Thelma S. Horn
This paper is based on a Senior Scholar presentation delivered at the 2020 annual meeting of the North American Society for the Psychology of Sport and Physical Activity. The paper begins with a summary of the research work completed by the author and coinvestigators in regard to the influences that significant others (parents, peers, and coaches) exert on the psychosocial well-being of individuals in sport and physical activity. In each of these three areas, illustrative research studies are summarized in a predominantly chronological order with a commentary at the end of each section that identifies unanswered questions and suggests future research directions. In the second section, four particular lessons learned by the author over the course of a scholarly career are identified and explained.
Transgender Inclusion in Sport
George B. Cunningham, Risa Isard, and E. Nicole Melton
Questions about transgender individuals’ place in sport persist. Therefore, the purpose of this paper was to focus on transgender inclusion in sport. Drawing from varied perspectives, the authors present five reasons for inclusion, basing their arguments on sport as a human right, fairness, gendered notions of athleticism, well-being, and economics. The authors then present a multilevel model for including transgender athletes, coaches, and administrators in sport, identifying factors at the macro-, meso-, and micro-levels of analysis.
Examining Physical Activity for Individuals With Disabilities Through a Social Justice Lens
Martin E. Block and Abby Fines
Many individuals with disabilities are not physically active. Part of inactivity can be explained by the person’s disability. However, inactivity also may be the result of inequities, attitudes, and misconceptions by physical activity (PA) providers that makes it difficult for those with disabilities to successfully participate in sport, recreation, and fitness pursuits. The purpose of this paper is to examine disability through a social justice lens with specific reference to PA. Concepts of ableism, social justice, and how disability is defined will be explored with specific examples from PA. We conclude with suggestions on how to make PA providers aware of ableism, their biases, and how they define and view disability. This awareness will hopefully lead to changes in the willingness of PA providers to welcome those with disabilities into their programs and provide accommodations so that people with disabilities will be able to access PA.
A Systematic Review of the Relationships Between Physical Activity and Sleep in Early Childhood
Christine W. St. Laurent, Katrina Rodheim, and Rebecca M.C. Spencer
The aim of this systematic review was to examine the associations between physical activity and sleep in children aged less than 6 years.
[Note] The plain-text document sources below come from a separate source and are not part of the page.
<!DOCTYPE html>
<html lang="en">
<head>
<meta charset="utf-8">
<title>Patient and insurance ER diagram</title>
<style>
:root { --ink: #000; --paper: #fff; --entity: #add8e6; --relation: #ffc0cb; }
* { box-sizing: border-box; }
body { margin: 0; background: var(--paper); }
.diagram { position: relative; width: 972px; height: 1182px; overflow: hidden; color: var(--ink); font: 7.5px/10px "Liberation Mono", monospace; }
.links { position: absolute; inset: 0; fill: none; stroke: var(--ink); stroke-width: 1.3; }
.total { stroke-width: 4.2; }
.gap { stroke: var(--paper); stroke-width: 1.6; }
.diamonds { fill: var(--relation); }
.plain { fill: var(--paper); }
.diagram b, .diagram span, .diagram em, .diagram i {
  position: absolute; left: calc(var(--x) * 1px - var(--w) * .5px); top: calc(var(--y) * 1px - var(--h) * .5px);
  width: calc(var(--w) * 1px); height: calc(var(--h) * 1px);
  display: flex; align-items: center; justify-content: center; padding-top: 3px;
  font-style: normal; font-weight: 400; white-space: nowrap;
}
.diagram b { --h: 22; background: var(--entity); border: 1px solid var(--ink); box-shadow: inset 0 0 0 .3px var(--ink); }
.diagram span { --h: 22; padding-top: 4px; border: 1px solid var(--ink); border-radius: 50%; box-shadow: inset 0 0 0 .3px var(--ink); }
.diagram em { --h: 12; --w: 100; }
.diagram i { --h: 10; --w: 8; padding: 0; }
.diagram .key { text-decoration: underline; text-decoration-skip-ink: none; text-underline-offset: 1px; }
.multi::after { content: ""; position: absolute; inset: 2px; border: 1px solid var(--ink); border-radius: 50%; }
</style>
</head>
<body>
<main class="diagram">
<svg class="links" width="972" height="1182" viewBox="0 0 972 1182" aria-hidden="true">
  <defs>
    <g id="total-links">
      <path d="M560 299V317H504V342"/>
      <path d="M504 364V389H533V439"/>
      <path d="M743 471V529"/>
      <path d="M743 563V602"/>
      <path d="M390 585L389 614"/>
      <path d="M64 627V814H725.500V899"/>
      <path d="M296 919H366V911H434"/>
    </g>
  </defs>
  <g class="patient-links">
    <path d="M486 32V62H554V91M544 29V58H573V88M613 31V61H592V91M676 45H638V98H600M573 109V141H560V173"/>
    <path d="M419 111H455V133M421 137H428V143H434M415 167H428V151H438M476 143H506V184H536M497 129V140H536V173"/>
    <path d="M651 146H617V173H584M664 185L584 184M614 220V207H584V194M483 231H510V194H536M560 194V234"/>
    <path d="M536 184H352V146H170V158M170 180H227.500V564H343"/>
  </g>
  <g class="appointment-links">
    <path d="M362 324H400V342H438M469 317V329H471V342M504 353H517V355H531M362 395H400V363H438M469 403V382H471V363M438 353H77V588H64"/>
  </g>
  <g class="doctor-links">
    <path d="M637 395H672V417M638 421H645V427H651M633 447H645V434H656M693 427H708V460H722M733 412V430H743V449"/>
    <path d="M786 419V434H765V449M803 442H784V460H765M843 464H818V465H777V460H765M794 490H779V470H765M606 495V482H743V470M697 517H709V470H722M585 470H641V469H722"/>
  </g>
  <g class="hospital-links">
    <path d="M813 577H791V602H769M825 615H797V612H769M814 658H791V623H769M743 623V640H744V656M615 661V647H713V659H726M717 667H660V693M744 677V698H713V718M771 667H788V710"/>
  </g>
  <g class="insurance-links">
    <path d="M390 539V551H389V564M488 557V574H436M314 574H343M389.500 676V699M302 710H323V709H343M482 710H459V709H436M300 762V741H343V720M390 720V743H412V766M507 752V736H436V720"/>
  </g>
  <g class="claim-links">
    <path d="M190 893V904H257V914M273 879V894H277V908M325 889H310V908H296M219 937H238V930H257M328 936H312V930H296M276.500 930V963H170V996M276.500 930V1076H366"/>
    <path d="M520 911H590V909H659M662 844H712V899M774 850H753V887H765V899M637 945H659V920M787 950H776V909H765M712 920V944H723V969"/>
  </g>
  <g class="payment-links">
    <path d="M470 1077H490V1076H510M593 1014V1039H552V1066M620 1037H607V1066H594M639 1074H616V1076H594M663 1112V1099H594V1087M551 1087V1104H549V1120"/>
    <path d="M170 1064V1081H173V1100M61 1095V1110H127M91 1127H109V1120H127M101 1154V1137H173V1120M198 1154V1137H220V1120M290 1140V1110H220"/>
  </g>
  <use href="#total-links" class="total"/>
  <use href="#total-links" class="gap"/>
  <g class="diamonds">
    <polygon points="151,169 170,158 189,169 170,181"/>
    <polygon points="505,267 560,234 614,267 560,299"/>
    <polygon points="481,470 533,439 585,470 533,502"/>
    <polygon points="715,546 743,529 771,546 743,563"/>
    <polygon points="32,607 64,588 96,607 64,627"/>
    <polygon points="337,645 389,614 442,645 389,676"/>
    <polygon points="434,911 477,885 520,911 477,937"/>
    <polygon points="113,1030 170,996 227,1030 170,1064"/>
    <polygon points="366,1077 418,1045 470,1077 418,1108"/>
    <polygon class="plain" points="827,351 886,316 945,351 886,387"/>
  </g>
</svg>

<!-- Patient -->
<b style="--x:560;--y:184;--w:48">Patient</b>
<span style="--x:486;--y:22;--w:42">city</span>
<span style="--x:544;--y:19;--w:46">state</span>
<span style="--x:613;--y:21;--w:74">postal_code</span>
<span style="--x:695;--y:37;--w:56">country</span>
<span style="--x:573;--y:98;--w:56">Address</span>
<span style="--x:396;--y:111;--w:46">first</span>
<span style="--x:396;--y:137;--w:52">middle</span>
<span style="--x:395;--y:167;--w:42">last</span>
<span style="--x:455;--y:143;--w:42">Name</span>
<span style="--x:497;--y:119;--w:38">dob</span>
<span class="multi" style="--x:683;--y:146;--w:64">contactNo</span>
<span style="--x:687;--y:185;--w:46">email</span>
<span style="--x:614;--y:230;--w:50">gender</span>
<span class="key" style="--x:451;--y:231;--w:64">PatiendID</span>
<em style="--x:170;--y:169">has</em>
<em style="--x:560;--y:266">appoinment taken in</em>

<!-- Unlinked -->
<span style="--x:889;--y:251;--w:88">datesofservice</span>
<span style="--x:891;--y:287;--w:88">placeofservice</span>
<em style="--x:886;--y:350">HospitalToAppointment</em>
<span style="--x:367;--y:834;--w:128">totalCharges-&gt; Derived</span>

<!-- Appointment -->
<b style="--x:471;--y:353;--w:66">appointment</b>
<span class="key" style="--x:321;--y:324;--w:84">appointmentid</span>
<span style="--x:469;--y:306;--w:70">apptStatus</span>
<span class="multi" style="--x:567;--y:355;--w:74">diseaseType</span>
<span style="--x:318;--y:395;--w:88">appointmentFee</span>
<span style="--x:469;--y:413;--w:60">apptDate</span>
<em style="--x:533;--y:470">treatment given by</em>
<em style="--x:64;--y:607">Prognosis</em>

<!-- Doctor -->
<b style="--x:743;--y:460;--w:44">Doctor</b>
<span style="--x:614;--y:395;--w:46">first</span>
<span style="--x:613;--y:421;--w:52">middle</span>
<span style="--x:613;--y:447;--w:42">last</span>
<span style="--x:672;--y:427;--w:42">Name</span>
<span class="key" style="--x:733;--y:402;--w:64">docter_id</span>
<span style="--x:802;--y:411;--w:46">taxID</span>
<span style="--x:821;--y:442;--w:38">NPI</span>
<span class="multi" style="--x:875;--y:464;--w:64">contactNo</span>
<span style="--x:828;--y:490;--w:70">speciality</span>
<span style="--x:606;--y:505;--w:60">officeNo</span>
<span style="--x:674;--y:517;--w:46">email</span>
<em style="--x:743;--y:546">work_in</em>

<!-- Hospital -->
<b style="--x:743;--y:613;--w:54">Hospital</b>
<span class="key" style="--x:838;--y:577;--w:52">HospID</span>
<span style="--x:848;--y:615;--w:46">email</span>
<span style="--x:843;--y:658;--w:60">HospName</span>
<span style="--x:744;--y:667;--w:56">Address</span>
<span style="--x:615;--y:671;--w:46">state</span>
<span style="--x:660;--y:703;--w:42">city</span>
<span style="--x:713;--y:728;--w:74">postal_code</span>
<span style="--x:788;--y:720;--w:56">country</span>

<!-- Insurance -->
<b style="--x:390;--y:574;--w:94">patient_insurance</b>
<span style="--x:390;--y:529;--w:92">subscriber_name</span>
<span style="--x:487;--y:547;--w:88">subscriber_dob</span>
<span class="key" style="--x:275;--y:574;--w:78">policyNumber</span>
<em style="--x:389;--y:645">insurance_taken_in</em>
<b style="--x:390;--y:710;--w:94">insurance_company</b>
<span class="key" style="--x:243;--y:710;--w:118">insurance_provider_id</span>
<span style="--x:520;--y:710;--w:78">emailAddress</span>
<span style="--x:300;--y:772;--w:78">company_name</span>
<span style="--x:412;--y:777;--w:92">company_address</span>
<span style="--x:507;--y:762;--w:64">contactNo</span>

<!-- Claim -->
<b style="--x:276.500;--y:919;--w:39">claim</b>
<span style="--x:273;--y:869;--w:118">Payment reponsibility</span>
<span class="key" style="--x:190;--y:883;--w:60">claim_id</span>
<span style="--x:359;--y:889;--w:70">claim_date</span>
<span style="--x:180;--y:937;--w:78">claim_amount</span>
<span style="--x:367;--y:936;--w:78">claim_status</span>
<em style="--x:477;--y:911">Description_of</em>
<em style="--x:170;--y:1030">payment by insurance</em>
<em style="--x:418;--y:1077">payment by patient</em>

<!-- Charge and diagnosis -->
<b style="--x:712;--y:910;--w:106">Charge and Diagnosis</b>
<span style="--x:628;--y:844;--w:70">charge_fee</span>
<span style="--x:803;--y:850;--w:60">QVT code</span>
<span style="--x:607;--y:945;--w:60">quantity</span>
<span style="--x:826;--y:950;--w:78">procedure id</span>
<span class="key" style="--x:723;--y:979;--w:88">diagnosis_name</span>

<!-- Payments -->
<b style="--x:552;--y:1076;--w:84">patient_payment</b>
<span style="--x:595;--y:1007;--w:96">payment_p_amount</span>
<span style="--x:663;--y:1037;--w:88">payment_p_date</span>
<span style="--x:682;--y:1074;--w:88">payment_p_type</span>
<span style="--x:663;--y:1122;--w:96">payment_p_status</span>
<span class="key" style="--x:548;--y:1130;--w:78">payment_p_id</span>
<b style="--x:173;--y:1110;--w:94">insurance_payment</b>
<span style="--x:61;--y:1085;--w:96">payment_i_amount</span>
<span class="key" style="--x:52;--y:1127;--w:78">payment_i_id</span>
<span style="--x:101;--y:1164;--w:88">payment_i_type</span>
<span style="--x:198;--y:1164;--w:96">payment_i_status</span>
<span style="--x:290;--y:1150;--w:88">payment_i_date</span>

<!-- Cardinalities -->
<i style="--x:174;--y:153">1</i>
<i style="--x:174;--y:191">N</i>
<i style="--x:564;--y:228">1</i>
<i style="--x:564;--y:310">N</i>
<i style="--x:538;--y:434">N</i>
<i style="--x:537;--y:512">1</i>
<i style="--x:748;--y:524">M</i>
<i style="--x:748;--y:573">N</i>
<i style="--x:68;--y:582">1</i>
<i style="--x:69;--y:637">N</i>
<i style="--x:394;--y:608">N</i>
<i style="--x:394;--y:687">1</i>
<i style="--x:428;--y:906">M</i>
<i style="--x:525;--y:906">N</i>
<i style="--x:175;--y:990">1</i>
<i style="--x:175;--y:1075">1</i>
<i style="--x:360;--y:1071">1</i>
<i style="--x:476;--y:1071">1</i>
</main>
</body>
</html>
Articles were included if participants were primarily aged less than 6 years and study designs were observational or experimental. Study characteristics were extracted, and the Grading Recommendations Assessment, Development and Evaluation framework was used to assess study quality. Thirty-six studies (16 sleep, 16 physical activity, and three fitness outcomes) from 18 countries reported in 29 articles were included. The majority of sleep and physical activity outcome studies reported mixed effects with very low to low quality of evidence. Fitness outcome studies were limited, and therefore, evidence was insufficient. The high prevalence of mixed and null results could be related to study limitations. Importantly, this review points to the critical need for higher quality studies of sleep and physical activity in young children, which would support health recommendations and intervention strategies for healthier child development.